Sales in the month were 18,950 compared with 13,836 a year earlier.
The latest volume was the highest for that month since April 2015, when sales reached 20,509, according to Ward’s.
Sales year-to-date climbed 36.8% to 69,479 compared with the 2017 period.
“Production is actually lagging demand, right now,” ACT Research Co. Vice President Steve Tam said. “We are up on a percentage basis but are still not seeing on an absolute basis the level of sales that everyone seems to be expecting.”
The order-to-sales cycle typically is at least four to six months, he said, and “can be as long as 12 months or more. They are forgetting that.”
At the same time, the order boards are strong and cancellation activity remains in the mundane category, Tam said.
One supplier executive said the trucking industry in 2018 is approaching what would be peak capacity over the past 15 years, in terms of quarterly numbers.
“So we all become jugglers,” John Nelligan, vice president of global truck sales and service for Meritor Inc., told Transport Topics. “And I think the global supply chain has changed in the last year. We are all bringing things from around the world. We are all getting through it and doing our very level best to make sure the customers get their trucks, whether the OEM or end user.”
Meanwhile, Freightliner, a unit of Daimler Trucks North America, sold a leading 6,400 trucks, up 28.9% year-over-year. The gains came amid strong demand for its new Cascadia, its Detroit engines and Detroit Assurance suite of safety systems, a company executive said.

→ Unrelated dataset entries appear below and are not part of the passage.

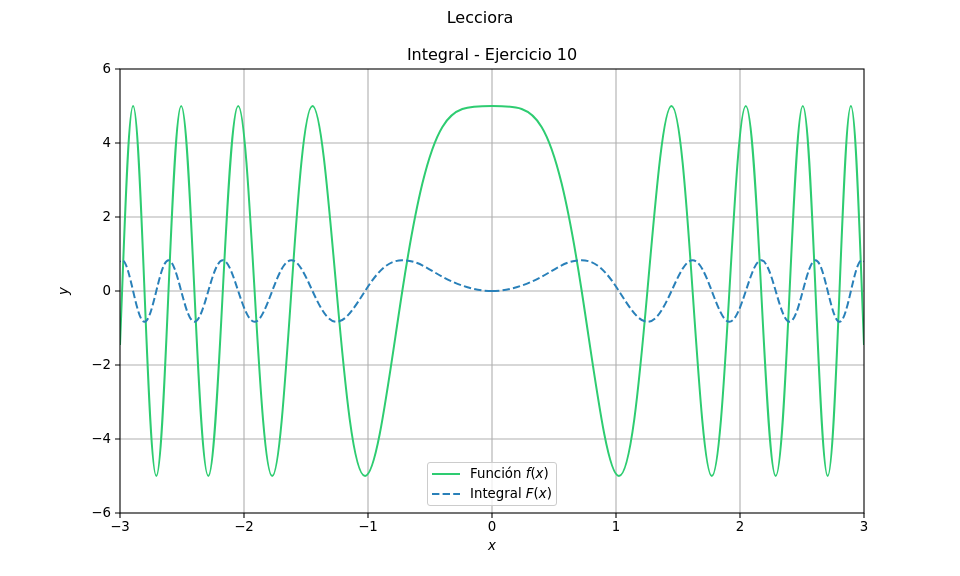
<!DOCTYPE html>
<html lang="es">
<head>
<meta charset="utf-8">
<title>Integral - Ejercicio 10</title>
<style>
:root {
  --paper: #ffffff;
  --ink: #000000;
  --grid: #b0b0b0;
  --function: #2ecc71;
  --integral: #2980b9;
  --legend-border: #cccccc;
}
* { box-sizing: border-box; margin: 0; padding: 0; }
html, body { width: 960px; height: 576px; overflow: hidden; background: var(--paper); }
body { color: var(--ink); font: 13.33px/16px "DejaVu Sans", Verdana, sans-serif; }
.sheet { display: flex; flex-direction: column; width: 960px; height: 576px; padding-top: 8px; }
.brand, .chart-title { font-size: 16px; line-height: 20px; font-weight: 400; text-align: center; }
.chart {
  display: grid;
  grid-template-columns: 72px 48px 744px;
  grid-template-rows: 20px 4px 444px 6px 16px 3px 16px;
  margin-top: 17px;
}
.chart-title { grid-area: 1 / 3; }
.y-label { grid-area: 3 / 1; place-self: center end; width: 16px; text-align: center; transform: rotate(-90deg); }
.y-ticks {
  grid-area: 3 / 2;
  display: flex; flex-direction: column; justify-content: space-between;
  margin: -8px 0; padding-right: 9px;
  list-style: none; text-align: right;
}
.plot { grid-area: 3 / 3; position: relative; }
.plot svg { display: block; overflow: visible; }
.x-ticks {
  grid-area: 5 / 3;
  display: grid; grid-template-columns: repeat(7, 124px);
  margin: 0 -62px;
  list-style: none; text-align: center;
}
.x-label { grid-area: 7 / 3; text-align: center; }
.legend {
  position: absolute; left: 307px; top: 393px;
  display: flex; flex-direction: column; gap: 3.5px;
  width: 130px; height: 44px; padding: 3px 4px;
  border: 1px solid var(--legend-border); border-radius: 3px;
  background: rgba(255, 255, 255, .8);
  list-style: none; white-space: nowrap;
}
.legend li { display: flex; align-items: center; gap: 10px; }
.grid-lines { stroke: var(--grid); stroke-width: 1.1; }
.frame { fill: none; stroke: var(--ink); stroke-width: 1.1; }
.tick-marks { stroke: var(--ink); stroke-width: 1.1; }
.curve { fill: none; stroke-width: 2; stroke-linejoin: round; }
.function { stroke: var(--function); }
.integral { stroke: var(--integral); stroke-dasharray: 7.4 3.2; }
</style>
</head>
<body>
<main class="sheet">
  <h1 class="brand">Lecciora</h1>
  <section class="chart">
    <h2 class="chart-title">Integral - Ejercicio 10</h2>
    <p class="y-label"><i>y</i></p>
    <ul class="y-ticks">
      <li>6</li><li>4</li><li>2</li><li>0</li><li>−2</li><li>−4</li><li>−6</li>
    </ul>
    <div class="plot">
      <svg width="744" height="444" viewBox="0 0 744 444" role="img" aria-label="Gráfica de la función f(x) y de su integral F(x)">
        <defs>
          <clipPath id="plot-area"><rect width="744" height="444"/></clipPath>
          <path id="function-half" d="M0-185C25-185 37.6-183.9 49.6-164.1C63.6-141 75.7-90.7 89.7 0S115.4 185 126.9 185S147 94.8 155.4 0S171.4-185 179.5-185S194.1-94.8 200.6 0S213.2 185 219.8 185S231.9 94.8 237.4 0S248.1-185 253.8-185S264.3-94.8 269.2 0S278.6 185 283.7 185S293.2 94.8 297.6 0S306.1-185 310.8-185S319.4-94.8 323.5 0S331.4 185 335.7 185S343.7 94.8 347.5 0S354.8-185 358.9-185S366.3-94.8 369.9 0L372 54"/>
          <path id="integral-half" d="M0 0C16.5 0 33.1-5.5 49.6-14.2C61.6-20.5 73.5-30.8 89.7-30.8S116.6-15.8 126.9 0S146 30.8 155.4 30.8S172.2 15.8 179.5 0S193.3-30.8 200.6-30.8S213.8-15.8 219.8 0S231.3 30.8 237.4 30.8S248.6 15.8 253.8 0S263.8-30.8 269.2-30.8S279.1-15.8 283.7 0S292.7 30.8 297.6 30.8S306.6 15.8 310.8 0S319-30.8 323.5-30.8S331.8-15.8 335.7 0S343.3 30.8 347.5 30.8S355.2 15.8 358.9 0S366-30.8 369.9-30.8L372-29.5"/>
        </defs>
        <path class="grid-lines" d="M124 0V444M248 0V444M372 0V444M496 0V444M620 0V444M0 74H744M0 148H744M0 222H744M0 296H744M0 370H744"/>
        <g clip-path="url(#plot-area)">
          <g class="curve function" transform="translate(372 222)">
            <use href="#function-half"/>
            <use href="#function-half" transform="scale(-1 1)"/>
          </g>
          <g class="curve integral" transform="translate(372 222)">
            <use href="#integral-half"/>
            <use href="#integral-half" transform="scale(-1 1)"/>
          </g>
        </g>
        <path class="tick-marks" d="M0 444v5M124 444v5M248 444v5M372 444v5M496 444v5M620 444v5M744 444v5M0 0h-5M0 74h-5M0 148h-5M0 222h-5M0 296h-5M0 370h-5M0 444h-5"/>
        <rect class="frame" width="744" height="444"/>
      </svg>
      <ul class="legend">
        <li><svg width="28" height="4" aria-hidden="true"><line class="curve function" x1="0" y1="2" x2="28" y2="2"/></svg><span>Función <i>f</i>(<i>x</i>)</span></li>
        <li><svg width="28" height="4" aria-hidden="true"><line class="curve integral" x1="0" y1="2" x2="28" y2="2"/></svg><span>Integral <i>F</i>(<i>x</i>)</span></li>
      </ul>
    </div>
    <ul class="x-ticks">
      <li>−3</li><li>−2</li><li>−1</li><li>0</li><li>1</li><li>2</li><li>3</li>
    </ul>
    <p class="x-label"><i>x</i></p>
  </section>
</main>
</body>
</html>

Freightliner’s April market share slipped compared with a year earlier, to 33.8% from 35.9%.
“With the strong demand and the corresponding increases in production levels, the entire industry is faced with supply constraints and pressure on delivery timing. We are working with our supply base and our customers and dealers to manage the situation appropriately,” said Richard Howard, DTNA senior vice president of sales.
DTNA’s Western Star brand had a jump in sales of 16% to 501 trucks, earning a 2.6% share.

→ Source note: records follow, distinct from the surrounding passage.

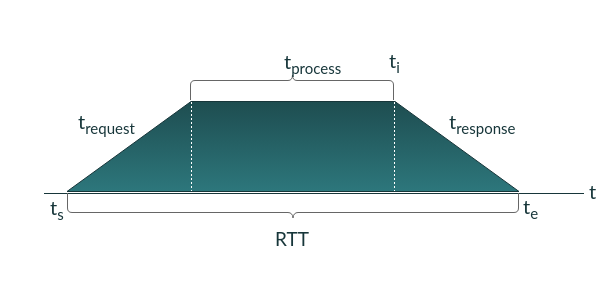
<!DOCTYPE html>
<html lang="en">
<head>
<meta charset="utf-8">
<title>Round-trip time diagram</title>
<style>
:root {
  --paper: #ffffff;
  --ink: #17363a;
  --fill-top: #1e4d50;
  --fill-bottom: #2d777c;
  --brace: #666666;
}
* { box-sizing: border-box; }
html, body { margin: 0; overflow: hidden; background: var(--paper); }
.diagram {
  position: relative;
  width: 613px;
  height: 294px;
  overflow: hidden;
  background: var(--paper);
  color: var(--ink);
  font-family: Lato, "Open Sans", sans-serif;
}
.shapes { position: absolute; left: 0; top: 0; display: block; }
.top-color { stop-color: var(--fill-top); }
.bottom-color { stop-color: var(--fill-bottom); }
.timeline { stroke: var(--ink); stroke-width: 1; }
.trapezoid { fill: url(#depth); stroke: var(--ink); stroke-width: 1; }
.divider { stroke: var(--paper); stroke-width: 1; stroke-dasharray: 2 2; }
.brace { fill: none; stroke: var(--brace); stroke-width: 1; }
.label {
  position: absolute;
  margin: 0;
  font-size: 20px;
  line-height: 24px;
  white-space: nowrap;
}
.label sub {
  position: relative;
  top: 5px;
  font-size: 15px;
  line-height: 0;
  vertical-align: baseline;
}
.request { left: 78px; top: 109px; }
.process { left: 284px; top: 49px; }
.idle { left: 389px; top: 48px; }
.response { left: 449px; top: 109px; }
.start { left: 50px; top: 195px; }
.end { left: 523px; top: 194px; }
.axis { left: 589px; top: 179px; }
.total { left: 275px; top: 227px; font-size: 19px; }
</style>
</head>
<body>
<main class="diagram">
  <svg class="shapes" width="613" height="294" viewBox="0 0 613 294" aria-hidden="true">
    <defs>
      <linearGradient id="depth" x1="0" y1="0" x2="0" y2="1">
        <stop class="top-color" offset="0"/>
        <stop class="bottom-color" offset="1"/>
      </linearGradient>
    </defs>
    <line class="timeline" x1="44" y1="193.5" x2="584" y2="193.5"/>
    <polygon class="trapezoid" points="67,191.5 191,101.5 395,101.5 519,191.5"/>
    <line class="divider" x1="191.5" y1="102" x2="191.5" y2="191"/>
    <line class="divider" x1="394.5" y1="102" x2="394.5" y2="191"/>
    <path class="brace" d="M190.5 100V85Q190.5 80.5 195 80.5H288Q292.5 80.5 292.5 75Q292.5 80.5 297 80.5H389Q393.5 80.5 393.5 85V100"/>
    <path class="brace" d="M67.5 193V208Q67.5 212.5 72 212.5H288Q292.5 212.5 293 218Q293.5 212.5 298 212.5H514Q518.5 212.5 518.5 208V193"/>
  </svg>
  <p class="label request">t<sub>request</sub></p>
  <p class="label process">t<sub>process</sub></p>
  <p class="label idle">t<sub>i</sub></p>
  <p class="label response">t<sub>response</sub></p>
  <p class="label start">t<sub>s</sub></p>
  <p class="label end">t<sub>e</sub></p>
  <p class="label axis">t</p>
  <p class="label total">RTT</p>
</main>
</body>
</html>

International, a unit of Navistar Inc., saw its sales skyrocket 84.1% to 2,826, good for a 14.9% share.
Sales to leasing companies and truckload carriers prompted the gains, said Jeff Sass, Navistar Inc. senior vice president of North America truck sales.
“We have increased our build rates and anticipate our production share will show growth over the next few months as well, and we are striving toward recapturing the market share we had in the past,” he said.
In 2006, International notched a market share of 19.1% through April, according to Ward’s.
Volvo Trucks North America posted strong sales in April, too. Compared with the 2017 period, sales jumped 58.5% to 1,943, good for a 10.3% share. It had an 8.9% share a year earlier.
“As fleets purchase new equipment, premium comfort and productivity features remain a high priority, particularly among carriers actively focused on attracting and retaining professional drivers needed for the market’s torrid pace to continue throughout 2018,” said Magnus Koeck, VTNA vice president of marketing.
VTNA is a unit of Volvo Group.
At Mack Trucks North America, also a Volvo Group brand, sales rose 11.4% to 1,182, earning it a 6.2% share — down from 7.7% a year earlier.
“We expected retails to be a bit slow through Q1 as we started production of the new Mack Anthem product and implemented a significant production ramp to meet the demand, so we were prepared for the decrease,” said Jonathan Randall, senior vice president of sales for MTNA. “The good news is that we have a strong backlog of orders that we believe will help us regain market position in the upcoming months in the U.S.”
Peterbilt Motors Co. posted a 16.4% share on sales of 3,115, up 36.3% from a year earlier.
Kenworth Truck Co. had sales of 2,983, good for a 15.7% share. Volume was up 28.4% from the 2017 period.
Peterbilt and Kenworth are brands of Paccar Inc. The two truck makers either declined to comment or did not respond to a request for comment.
April’s jobs report serves as a warning to carriers that they may find adding capacity tougher in the months ahead, an outcome that could help maintain fleets’ profit margins but limit revenue opportunities, according to Avery Vise, vice president of trucking research at FTR.
Employers overall added workers in April, dropping the unemployment rate to 3.9%, the lowest since December 2000.